Dr. Deepak Srivastava is President of Gladstone Institutes, a Senior Investigator at the Gladstone Institute of Cardiovascular Disease and Director of the Roddenberry Center for Stem Cell Biology at Gladstone. At the University of California, San Francisco (UCSF), Dr. Srivastava is also a Professor in the Departments of Pediatrics, and Biochemistry & Biophysics, and is the Wilma and Adeline Pirag Distinguished Professor in Pediatric Developmental Cardiology.
Dr. Srivastava’s laboratory revealed how cardiac chamber-specific gene networks are established at the transcriptional level and are integrated with signaling pathways. His laboratory used human genetics to demonstrate that a decrease in dosage of some of these cardiac developmental regulators can cause human cardiac septal defects and valve disease, and is now using induced pluripotent stem cells to discover the mechanisms of disease in these patients. In studying the regulation of gene dosage, his lab described the first known biological role of a microRNA in the mammalian system, ultimately revealing a network of microRNAs that titrate the dose of key cardiac gene networks that dictate cell fate and differentiation. Dr. Srivastava’s lab has leveraged the body of knowledge from cardiac developmental biology to reprogram non-muscle cells in the mouse heart directly into cells that function like heart muscle cells, effectively regenerating heart muscle after damage. This new paradigm of harnessing endogenous cells to regenerate organs may be broadly applicable to other organs.
Such approaches to understand human disease promise to yield new therapies. Dr. Srivastava has co-founded a biotechnology company to help find new cures for many human diseases and one of the developmental genes whose role he discovered, Thymosin β4, is currently in clinical trials for patients suffering ischemic damage to the heart.
Before joining Gladstone in 2005, Dr. Srivastava was a Professor in the Department of Pediatrics and Molecular Biology at the University of Texas Southwestern (UTSW) Medical Center in Dallas. He has received numerous honors and awards, including endowed chairs at both UTSW and UCSF, as well as election to the American Society for Clinical Investigation, the American Academy of Arts and Sciences, the American Association for the Advancement of Science and the National Academy of Medicine. Dr. Srivastava’s laboratory has trained more than 50 postdoctoral fellows and graduate students.
Dr. Srivastava completed his undergraduate degree at Rice University, medical training at the University of Texas Medical Branch in Galveston and his residency in the Department of Pediatrics at UCSF. He also did a fellowship in pediatric cardiology at the Children’s Hospital of Harvard Medical School and a postdoctoral fellowship at the M.D. Anderson Cancer Center, before joining the faculty at UTSW in 1996.
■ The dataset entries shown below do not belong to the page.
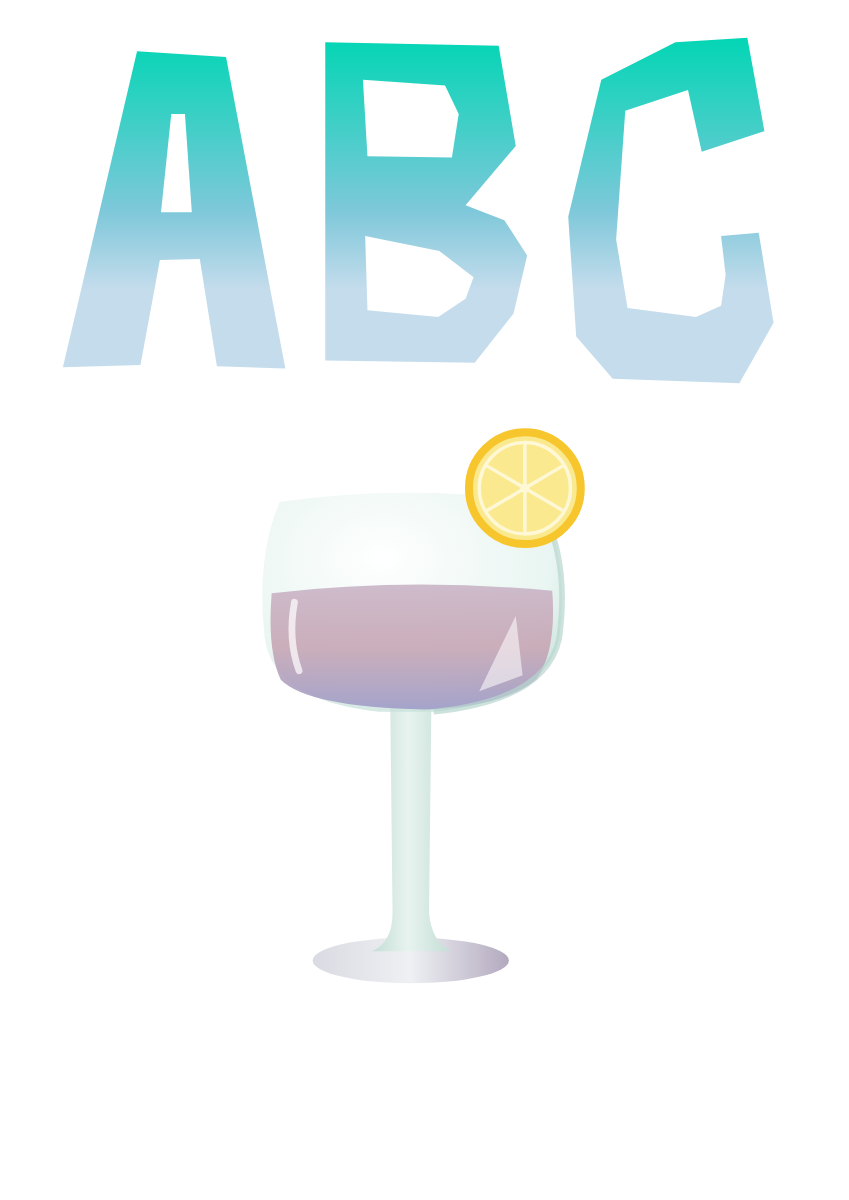
<!DOCTYPE html>
<html lang="en">
<head>
<meta charset="utf-8">
<title>ABC Cocktail</title>
<link rel="stylesheet" href="https://fonts.googleapis.com/css2?family=Bungee&display=swap">
<style>
:root{
  --paper:#ffffff;
  --letter-top:#00d6b4;
  --letter-mid:#7ec8da;
  --letter-low:#c4dcec;
  --glass-rim:#e9f6f1;
  --glass-body:#dff1ec;
  --glass-edge:#b8d6ce;
  --drink-top:#c9b4c6;
  --drink-mid:#c7a6b4;
  --drink-low:#9f9cc8;
  --stem:#e8f3ef;
  --stem-shade:#c3ddd5;
  --foot:#d9dbe2;
  --foot-shade:#b3a9bf;
  --lemon-rind:#f7c52c;
  --lemon-flesh:#fbe98f;
  --lemon-pith:#fff8d6;
}
html,body{margin:0;padding:0;overflow:hidden;background:var(--paper);}
.canvas{width:849px;height:1200px;position:relative;overflow:hidden;font-family:"Bungee",sans-serif;}
.canvas svg{display:block;width:849px;height:1200px;}
</style>
</head>
<body>
<main class="canvas">
<svg viewBox="0 0 744 1052" xmlns="http://www.w3.org/2000/svg" role="img" aria-label="ABC lettering above a cocktail glass with a lemon slice">
  <defs>
    <linearGradient id="letterFill" gradientUnits="userSpaceOnUse" x1="0" y1="30" x2="0" y2="340">
      <stop offset="0" stop-color="var(--letter-top)"/>
      <stop offset="0.5" stop-color="var(--letter-mid)"/>
      <stop offset="0.72" stop-color="var(--letter-low)"/>
      <stop offset="1" stop-color="var(--letter-low)"/>
    </linearGradient>
    <radialGradient id="bowlFill" cx="0.4" cy="0.3" r="0.8">
      <stop offset="0" stop-color="#ffffff" stop-opacity="0.9"/>
      <stop offset="0.7" stop-color="var(--glass-body)" stop-opacity="0.8"/>
      <stop offset="1" stop-color="var(--glass-edge)"/>
    </radialGradient>
    <linearGradient id="drinkFill" x1="0" y1="0" x2="0" y2="1">
      <stop offset="0" stop-color="var(--drink-top)"/>
      <stop offset="0.5" stop-color="var(--drink-mid)"/>
      <stop offset="1" stop-color="var(--drink-low)"/>
    </linearGradient>
    <linearGradient id="stemFill" x1="0" y1="0" x2="1" y2="0">
      <stop offset="0" stop-color="var(--stem-shade)"/>
      <stop offset="0.45" stop-color="var(--stem)"/>
      <stop offset="1" stop-color="var(--stem-shade)"/>
    </linearGradient>
    <linearGradient id="footFill" x1="0" y1="0" x2="1" y2="0">
      <stop offset="0" stop-color="var(--foot)"/>
      <stop offset="0.5" stop-color="#eef0f3"/>
      <stop offset="1" stop-color="var(--foot-shade)"/>
    </linearGradient>
  </defs>

  <g class="lettering" fill="url(#letterFill)" fill-rule="evenodd">
    <title>ABC</title>
    <path class="letter-a" d="M55 322 L120 45 L198 50 L250 323 L190 321 L175 227 L140 228 L123 320 Z M150 100 L162 100 L168 186 L141 186 Z"/>
    <path class="letter-b" d="M285 37 L437 40 L452 128 L408 180 L442 193 L462 224 L450 275 L416 318 L285 316 Z M318 70 L390 75 L402 100 L396 138 L322 137 Z M320 207 L385 220 L415 243 L408 262 L384 278 L322 272 Z"/>
    <path class="letter-c" d="M498 190 L527 70 L592 37 L655 33 L670 115 L615 133 L603 79 L548 97 L540 210 L550 270 L610 278 L632 268 L636 241 L632 207 L665 204 L678 283 L648 336 L537 332 L505 295 Z"/>
  </g>

  <g class="cocktail-glass">
    <ellipse class="glass-foot" cx="360" cy="842" rx="86" ry="20" fill="url(#footFill)"/>
    <path class="glass-stem" d="M342 618 L378 618 L376 800 Q378 826 396 834 L326 834 Q344 826 344 800 Z" fill="url(#stemFill)"/>
    <path class="glass-bowl" d="M245 440 Q360 424 472 440 Q500 490 490 560 Q478 614 380 624 L332 624 Q240 614 232 560 Q224 490 245 440 Z" fill="url(#bowlFill)" opacity="0.85"/>
    <path class="drink" d="M238 520 Q360 506 484 518 Q488 570 470 596 Q440 620 372 622 Q270 620 246 596 Q234 570 238 520 Z" fill="url(#drinkFill)" opacity="0.9"/>
    <path class="bowl-highlight" d="M258 528 Q252 560 262 588" stroke="#ffffff" stroke-width="6" fill="none" stroke-linecap="round" opacity="0.7"/>
    <path class="bowl-glint" d="M420 606 L452 540 L458 592 Z" fill="#ffffff" opacity="0.55"/>
    <path class="bowl-edge" d="M472 440 Q500 490 490 560 Q478 614 380 624" stroke="var(--glass-edge)" stroke-width="5" fill="none" opacity="0.7"/>
  </g>

  <g class="lemon-slice" transform="translate(460 428)">
    <circle r="49" fill="var(--lemon-flesh)" stroke="var(--lemon-rind)" stroke-width="7"/>
    <circle r="40" fill="none" stroke="var(--lemon-pith)" stroke-width="3"/>
    <g stroke="var(--lemon-pith)" stroke-width="3" stroke-linecap="round">
      <line x1="0" y1="0" x2="0" y2="-40"/>
      <line x1="0" y1="0" x2="34" y2="-20"/>
      <line x1="0" y1="0" x2="34" y2="20"/>
      <line x1="0" y1="0" x2="0" y2="40"/>
      <line x1="0" y1="0" x2="-34" y2="20"/>
      <line x1="0" y1="0" x2="-34" y2="-20"/>
    </g>
    <circle r="4" fill="var(--lemon-pith)"/>
  </g>
</svg>
</main>
</body>
</html>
I moved to Gladstone because of the unique combination of high-quality science, focus on disease, and the ability to accumulate diverse approaches on a common problem to achieve major breakthroughs. Combined with an unparalleled environment for training the next generation of scientists and a rich scientific community, Gladstone clearly stood out among its peers.